Home  ›  News  ›

CES 2006

Intro Part 1 Part 2 Part 3 Part 4 Comments  100+  

Cingular 3G ROKR E2 Samsung D807 Samsung T709  

As anyone following the industry knows by now, Cingular recently launched their 3G service. In a rare turn of events, a U.S. carrier actually launched a new technology before anyone else. That technology is HSDPA, and Cingular currently has the first and only large-scale deployment of this new WCDMA/UMTS-based 3G technology.

What's available now is just a data card for laptops, but later this month, Cingular will launch its first two WCDMA phones for consumers: the Samsung ZX10 and the LG CU320.

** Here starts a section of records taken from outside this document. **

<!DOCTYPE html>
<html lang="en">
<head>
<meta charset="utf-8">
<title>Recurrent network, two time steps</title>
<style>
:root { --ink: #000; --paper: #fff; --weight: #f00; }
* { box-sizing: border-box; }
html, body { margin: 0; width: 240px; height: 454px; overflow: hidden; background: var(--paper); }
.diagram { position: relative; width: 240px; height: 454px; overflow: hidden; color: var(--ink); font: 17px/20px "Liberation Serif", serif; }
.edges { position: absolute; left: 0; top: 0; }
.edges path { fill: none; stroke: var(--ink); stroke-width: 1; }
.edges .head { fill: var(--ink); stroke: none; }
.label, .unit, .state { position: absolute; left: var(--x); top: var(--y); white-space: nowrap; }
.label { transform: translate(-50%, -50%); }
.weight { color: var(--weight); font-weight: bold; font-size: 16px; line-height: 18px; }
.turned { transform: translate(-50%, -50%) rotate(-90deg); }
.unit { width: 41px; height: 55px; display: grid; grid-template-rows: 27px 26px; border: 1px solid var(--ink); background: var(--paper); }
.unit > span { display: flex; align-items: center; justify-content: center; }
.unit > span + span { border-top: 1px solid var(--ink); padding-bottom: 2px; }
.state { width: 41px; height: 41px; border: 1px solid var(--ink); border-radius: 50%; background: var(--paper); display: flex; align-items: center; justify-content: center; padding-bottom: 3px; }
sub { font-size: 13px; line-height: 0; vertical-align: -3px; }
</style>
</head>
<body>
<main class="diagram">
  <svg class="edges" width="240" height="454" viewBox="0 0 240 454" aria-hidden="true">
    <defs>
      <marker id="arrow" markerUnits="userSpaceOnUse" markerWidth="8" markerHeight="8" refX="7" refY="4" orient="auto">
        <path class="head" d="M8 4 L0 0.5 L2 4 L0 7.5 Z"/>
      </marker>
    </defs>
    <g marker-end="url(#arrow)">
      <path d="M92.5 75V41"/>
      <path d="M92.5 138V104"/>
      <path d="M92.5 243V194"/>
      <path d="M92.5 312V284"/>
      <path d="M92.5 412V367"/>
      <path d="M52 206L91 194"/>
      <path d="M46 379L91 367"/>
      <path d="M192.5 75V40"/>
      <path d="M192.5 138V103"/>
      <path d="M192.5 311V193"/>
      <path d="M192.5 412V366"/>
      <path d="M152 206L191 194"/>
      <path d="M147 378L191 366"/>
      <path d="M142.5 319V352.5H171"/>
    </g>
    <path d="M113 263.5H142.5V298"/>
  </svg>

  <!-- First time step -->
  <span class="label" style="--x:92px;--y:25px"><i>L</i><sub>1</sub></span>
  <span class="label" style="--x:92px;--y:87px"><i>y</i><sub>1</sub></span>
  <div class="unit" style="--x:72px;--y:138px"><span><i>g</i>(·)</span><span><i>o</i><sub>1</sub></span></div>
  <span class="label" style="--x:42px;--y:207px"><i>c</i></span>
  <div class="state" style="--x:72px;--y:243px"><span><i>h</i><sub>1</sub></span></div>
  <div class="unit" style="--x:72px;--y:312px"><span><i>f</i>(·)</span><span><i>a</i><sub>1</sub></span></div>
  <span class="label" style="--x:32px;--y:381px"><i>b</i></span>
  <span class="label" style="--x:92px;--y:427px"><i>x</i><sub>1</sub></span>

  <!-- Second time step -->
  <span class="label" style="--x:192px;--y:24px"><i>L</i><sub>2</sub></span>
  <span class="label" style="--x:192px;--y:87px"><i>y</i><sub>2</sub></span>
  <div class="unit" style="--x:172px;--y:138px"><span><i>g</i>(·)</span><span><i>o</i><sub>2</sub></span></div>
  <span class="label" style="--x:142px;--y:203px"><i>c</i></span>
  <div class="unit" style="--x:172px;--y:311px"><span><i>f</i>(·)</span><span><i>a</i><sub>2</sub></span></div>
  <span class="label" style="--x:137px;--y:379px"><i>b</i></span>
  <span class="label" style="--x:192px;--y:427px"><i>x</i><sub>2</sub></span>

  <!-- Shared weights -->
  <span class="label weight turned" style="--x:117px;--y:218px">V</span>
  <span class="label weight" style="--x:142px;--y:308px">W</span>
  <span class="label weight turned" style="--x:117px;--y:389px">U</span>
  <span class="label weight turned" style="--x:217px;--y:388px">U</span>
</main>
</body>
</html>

The two phones are fairly similar in terms of features, although the LG CU320 (above) has Bluetooth and tri-band GSM (850/1800/1900). The ZX10 lacks Bluetooth, but does feature quad-band GSM for better global roaming. Both phones have swivel megapixel cameras and a microSD memory card slot. Both phones can also handle simultaneous voice and data connections, which is something that current EV-DO phones for Sprint and Verizon can't do.

The ZX10 and CU320 are the whole lineup for this quarter, but things will take another step forward in the 2nd quarter, when more 3G phones are added to the lineup, including the first models with HSDPA for even faster data rates.


The Samsung ZX20 will be one of the first HSDPA models for Cingular. It looks identical to the ZX10, but adds Bluetooth in addition to HSDPA. In fact, the only way we could tell them apart was to look for Bluetooth in the menus.

Also in the 2nd quarter, Cingular plans to add an HSDPA model from LG, as well as 3G models from Nokia, Motorola, and Sony Ericsson (although none with HSDPA).

The Nokia model is expected to be the recently-announced N80, although it won't be the exact version Nokia announced. Nokia announced the N80 with support for WCDMA 1900, but not WCDMA in the 850 MHz frequency band. That's a problem, because WCDMA 850 is a Cingular requirement. At the moment, Cingular's 3G network is 1900-only, but that will change in a few months as Cingular lights up 3G in more east-coast cities, some of which will be 850-only.

Look for the tweaked N80 (with WCDMA 850 and 1900) in the 2nd quarter. It's not clear if Nokia will tweak the recently-announced 6282 to add WCDMA 850 as well. Apparently there was some confusion between Cingular and Nokia about the WCDMA 850 requirement, but now Cingular spokespeople are making it quite clear that they simply will not offer any 3G phones without WCDMA 850.

Finally, later this year, look for Cingular to offer this data card from Option that supports HSDPA at the full 3.6 Mbps data rate:


The current cards (and the forthcoming first crop of HSDPA phones) can only do 1.8 Mbps, even though the network supports 3.6 Mbps. This Option card is the same one that recently made headlines for being the first to achieve the 3.6 Mbps rate in tests in France. Cingular is doing a live demo of the same card here at CES, proving that their network already supports the fast rate.

The Option card supports just about every technology and every frequency band you've ever heard of, which is why they call it the "Globe Trotter". It not only does WCDMA and HSDPA in the 850 and 1900 bands for the US, but also in the 2100 band for the rest of the world. It also supports quad-band EDGE and GPRS.

Cingular also showed us a quick demo of "Cingular Video", their video-on-demand service to compete with Verizon's VCast, etc. It's pretty similar, but using Real (RealPlayer, RealVideo, etc.) The interface is pretty straightforward, with a menu tree of available content, and the ability to bookmark favorite TV shows and other content. Videos load relatively quickly, with only a couple seconds of buffering, and playback is fairly smooth and clear for most content, although not perfect. HBO, ABC, and Comedy Central will be among the featured content providers at launch.

Subscribe to news & reviews with RSS Follow @phonescoop on Threads Follow @phonescoop on Mastodon Phone Scoop on Facebook Follow on Instagram



All content Copyright 2001-2024 Phone Factor, LLC. All Rights Reserved.
Content on this site may not be copied or republished without formal permission.